Your assignment
In the entries below, find each line bearing the string "rect" and copy it.

Records for this exercise

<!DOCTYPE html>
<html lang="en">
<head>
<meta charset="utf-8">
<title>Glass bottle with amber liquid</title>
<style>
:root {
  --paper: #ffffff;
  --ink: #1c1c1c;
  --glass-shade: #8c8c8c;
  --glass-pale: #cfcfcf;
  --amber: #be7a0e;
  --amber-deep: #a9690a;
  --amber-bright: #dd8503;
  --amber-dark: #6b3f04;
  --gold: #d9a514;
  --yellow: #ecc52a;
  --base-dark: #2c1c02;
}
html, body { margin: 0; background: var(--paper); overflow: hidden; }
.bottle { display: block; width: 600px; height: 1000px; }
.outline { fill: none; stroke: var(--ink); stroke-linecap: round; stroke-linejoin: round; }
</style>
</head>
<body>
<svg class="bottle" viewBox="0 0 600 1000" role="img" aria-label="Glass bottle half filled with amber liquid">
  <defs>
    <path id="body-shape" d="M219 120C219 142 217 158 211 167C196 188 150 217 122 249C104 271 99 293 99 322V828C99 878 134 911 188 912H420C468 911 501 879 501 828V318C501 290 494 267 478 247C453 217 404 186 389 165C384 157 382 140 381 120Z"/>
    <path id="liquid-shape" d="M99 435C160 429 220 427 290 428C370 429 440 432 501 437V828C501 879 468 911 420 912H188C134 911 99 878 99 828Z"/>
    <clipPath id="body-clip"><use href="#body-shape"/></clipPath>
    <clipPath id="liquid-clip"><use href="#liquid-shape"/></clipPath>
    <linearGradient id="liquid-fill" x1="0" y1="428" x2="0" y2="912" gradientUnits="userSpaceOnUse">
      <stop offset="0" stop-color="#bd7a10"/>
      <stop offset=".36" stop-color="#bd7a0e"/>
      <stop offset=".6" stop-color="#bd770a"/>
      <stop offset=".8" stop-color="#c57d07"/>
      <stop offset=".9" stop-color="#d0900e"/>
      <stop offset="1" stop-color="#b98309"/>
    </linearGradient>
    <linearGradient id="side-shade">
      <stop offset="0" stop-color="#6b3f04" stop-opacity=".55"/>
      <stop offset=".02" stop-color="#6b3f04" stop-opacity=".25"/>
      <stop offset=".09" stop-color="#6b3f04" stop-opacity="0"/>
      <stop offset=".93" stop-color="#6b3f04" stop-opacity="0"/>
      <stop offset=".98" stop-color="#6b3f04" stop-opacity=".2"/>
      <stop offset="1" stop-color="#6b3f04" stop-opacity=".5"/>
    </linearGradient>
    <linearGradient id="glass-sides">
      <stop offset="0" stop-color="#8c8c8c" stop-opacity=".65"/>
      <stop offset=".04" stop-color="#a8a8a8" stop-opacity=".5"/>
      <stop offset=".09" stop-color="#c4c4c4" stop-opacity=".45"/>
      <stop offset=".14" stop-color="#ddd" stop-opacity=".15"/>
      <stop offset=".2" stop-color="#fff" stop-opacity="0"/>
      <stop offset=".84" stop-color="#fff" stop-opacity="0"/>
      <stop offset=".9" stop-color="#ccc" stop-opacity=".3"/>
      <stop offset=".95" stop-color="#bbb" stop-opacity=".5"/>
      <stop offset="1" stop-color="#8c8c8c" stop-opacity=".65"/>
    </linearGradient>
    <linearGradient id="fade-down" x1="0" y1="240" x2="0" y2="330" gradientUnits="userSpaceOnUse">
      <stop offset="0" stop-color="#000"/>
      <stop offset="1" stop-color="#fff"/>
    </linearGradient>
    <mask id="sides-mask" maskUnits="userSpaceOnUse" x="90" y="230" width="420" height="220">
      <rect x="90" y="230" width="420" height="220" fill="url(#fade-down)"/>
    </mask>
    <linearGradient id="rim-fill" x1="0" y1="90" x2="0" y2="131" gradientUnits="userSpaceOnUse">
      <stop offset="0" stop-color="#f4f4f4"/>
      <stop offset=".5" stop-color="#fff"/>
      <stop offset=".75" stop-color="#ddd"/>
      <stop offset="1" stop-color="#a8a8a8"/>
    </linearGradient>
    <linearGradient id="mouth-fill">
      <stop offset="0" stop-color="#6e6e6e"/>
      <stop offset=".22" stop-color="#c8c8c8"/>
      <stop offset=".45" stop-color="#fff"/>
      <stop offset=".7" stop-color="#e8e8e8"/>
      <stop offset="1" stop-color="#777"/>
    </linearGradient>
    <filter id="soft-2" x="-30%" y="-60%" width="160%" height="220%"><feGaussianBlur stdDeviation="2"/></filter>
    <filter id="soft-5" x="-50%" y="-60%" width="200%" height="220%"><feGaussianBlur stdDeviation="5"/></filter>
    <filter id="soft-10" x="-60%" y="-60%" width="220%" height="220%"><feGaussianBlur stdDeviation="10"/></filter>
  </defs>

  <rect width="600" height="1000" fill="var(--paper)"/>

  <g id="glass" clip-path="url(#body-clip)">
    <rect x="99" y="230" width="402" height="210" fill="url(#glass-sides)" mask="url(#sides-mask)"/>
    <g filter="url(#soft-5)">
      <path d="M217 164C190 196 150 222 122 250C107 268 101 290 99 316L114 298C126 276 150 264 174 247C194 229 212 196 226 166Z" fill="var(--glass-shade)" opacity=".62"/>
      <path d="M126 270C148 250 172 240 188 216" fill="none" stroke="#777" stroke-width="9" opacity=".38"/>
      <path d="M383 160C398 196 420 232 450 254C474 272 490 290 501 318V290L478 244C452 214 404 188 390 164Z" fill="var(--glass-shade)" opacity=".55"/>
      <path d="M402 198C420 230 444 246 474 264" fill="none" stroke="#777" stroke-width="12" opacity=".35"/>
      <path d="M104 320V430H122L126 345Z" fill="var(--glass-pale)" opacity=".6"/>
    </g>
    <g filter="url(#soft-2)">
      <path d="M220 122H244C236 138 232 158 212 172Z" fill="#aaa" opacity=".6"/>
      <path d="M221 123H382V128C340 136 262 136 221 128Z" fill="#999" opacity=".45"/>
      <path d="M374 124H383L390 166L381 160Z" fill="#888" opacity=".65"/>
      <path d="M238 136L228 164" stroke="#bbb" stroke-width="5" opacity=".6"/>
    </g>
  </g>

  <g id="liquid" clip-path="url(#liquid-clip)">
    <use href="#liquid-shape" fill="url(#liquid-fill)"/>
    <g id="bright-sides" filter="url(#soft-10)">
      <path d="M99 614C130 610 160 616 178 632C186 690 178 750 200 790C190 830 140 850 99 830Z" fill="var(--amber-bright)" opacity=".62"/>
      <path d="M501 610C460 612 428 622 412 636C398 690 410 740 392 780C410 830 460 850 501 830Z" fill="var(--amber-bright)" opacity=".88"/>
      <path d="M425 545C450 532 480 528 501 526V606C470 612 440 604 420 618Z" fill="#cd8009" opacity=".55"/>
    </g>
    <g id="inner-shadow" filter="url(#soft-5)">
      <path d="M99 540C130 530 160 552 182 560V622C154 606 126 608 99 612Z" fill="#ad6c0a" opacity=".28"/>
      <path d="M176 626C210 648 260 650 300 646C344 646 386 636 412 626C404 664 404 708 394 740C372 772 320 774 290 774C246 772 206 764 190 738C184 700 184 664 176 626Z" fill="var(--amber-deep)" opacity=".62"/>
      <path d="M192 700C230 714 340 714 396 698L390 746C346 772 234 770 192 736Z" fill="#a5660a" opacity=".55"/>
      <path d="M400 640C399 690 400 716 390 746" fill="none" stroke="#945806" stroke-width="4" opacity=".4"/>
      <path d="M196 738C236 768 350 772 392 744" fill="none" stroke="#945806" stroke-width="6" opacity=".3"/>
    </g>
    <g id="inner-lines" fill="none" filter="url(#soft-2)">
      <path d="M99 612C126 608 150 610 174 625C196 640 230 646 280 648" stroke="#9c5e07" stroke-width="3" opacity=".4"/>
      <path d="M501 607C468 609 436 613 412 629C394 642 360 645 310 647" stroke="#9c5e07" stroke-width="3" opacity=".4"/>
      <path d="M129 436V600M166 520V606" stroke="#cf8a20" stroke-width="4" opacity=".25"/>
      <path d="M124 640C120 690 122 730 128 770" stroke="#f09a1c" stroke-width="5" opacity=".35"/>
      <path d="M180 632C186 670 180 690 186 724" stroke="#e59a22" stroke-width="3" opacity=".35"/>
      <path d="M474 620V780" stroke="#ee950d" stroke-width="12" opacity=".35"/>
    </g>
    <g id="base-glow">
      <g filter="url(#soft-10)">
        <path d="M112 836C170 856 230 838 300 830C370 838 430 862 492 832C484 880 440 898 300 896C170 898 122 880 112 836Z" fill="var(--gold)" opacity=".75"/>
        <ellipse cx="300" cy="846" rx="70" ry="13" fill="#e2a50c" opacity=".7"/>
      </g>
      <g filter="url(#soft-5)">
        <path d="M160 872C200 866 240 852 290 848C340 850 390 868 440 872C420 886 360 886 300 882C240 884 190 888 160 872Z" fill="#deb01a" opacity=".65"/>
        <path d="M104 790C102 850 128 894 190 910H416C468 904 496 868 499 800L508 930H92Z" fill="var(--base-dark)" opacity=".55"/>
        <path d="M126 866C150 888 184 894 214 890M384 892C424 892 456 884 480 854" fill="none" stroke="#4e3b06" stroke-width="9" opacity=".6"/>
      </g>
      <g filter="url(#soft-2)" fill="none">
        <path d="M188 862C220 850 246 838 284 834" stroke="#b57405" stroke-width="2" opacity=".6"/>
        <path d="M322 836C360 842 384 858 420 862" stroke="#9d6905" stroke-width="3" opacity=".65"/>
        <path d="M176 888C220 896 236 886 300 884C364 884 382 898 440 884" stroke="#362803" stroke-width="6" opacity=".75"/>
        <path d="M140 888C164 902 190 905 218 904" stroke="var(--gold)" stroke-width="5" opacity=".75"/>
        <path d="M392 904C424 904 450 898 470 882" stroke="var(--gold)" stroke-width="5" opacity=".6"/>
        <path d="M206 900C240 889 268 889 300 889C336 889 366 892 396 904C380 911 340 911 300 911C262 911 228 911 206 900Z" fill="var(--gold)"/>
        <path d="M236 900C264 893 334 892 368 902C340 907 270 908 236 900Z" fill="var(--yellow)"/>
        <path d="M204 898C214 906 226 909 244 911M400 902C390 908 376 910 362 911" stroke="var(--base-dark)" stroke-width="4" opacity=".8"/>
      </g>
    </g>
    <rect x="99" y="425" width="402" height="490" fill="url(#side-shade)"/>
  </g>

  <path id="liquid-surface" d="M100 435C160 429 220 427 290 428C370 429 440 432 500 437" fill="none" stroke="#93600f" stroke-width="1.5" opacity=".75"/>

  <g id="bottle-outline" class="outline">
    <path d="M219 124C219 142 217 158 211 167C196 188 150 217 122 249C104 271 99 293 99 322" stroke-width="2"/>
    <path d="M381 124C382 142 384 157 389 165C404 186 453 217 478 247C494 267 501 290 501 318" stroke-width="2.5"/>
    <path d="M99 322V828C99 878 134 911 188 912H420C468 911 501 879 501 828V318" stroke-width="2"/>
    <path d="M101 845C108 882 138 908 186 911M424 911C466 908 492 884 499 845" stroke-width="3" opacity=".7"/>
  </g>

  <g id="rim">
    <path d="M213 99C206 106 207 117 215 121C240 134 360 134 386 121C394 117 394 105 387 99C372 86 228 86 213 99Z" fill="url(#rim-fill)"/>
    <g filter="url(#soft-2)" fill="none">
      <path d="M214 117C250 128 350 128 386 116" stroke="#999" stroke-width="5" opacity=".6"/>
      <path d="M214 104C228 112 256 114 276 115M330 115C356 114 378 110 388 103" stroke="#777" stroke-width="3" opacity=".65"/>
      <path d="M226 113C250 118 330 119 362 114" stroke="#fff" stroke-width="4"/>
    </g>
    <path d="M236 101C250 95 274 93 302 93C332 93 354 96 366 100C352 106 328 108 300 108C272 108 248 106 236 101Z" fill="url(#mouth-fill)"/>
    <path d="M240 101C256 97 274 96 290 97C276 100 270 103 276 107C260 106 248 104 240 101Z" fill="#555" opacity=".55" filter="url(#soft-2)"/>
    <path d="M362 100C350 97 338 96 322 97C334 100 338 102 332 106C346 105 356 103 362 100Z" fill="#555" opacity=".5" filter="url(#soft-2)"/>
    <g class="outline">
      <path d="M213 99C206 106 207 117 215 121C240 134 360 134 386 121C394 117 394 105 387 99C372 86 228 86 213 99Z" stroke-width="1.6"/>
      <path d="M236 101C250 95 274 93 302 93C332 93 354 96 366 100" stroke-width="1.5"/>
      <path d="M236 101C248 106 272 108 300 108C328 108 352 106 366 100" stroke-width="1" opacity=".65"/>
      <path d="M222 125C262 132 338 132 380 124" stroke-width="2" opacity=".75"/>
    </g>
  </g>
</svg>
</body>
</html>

Exercise solution
      <rect x="90" y="230" width="420" height="220" fill="url(#fade-down)"/>
  <rect width="600" height="1000" fill="var(--paper)"/>
    <rect x="99" y="230" width="402" height="210" fill="url(#glass-sides)" mask="url(#sides-mask)"/>
    <rect x="99" y="425" width="402" height="490" fill="url(#side-shade)"/>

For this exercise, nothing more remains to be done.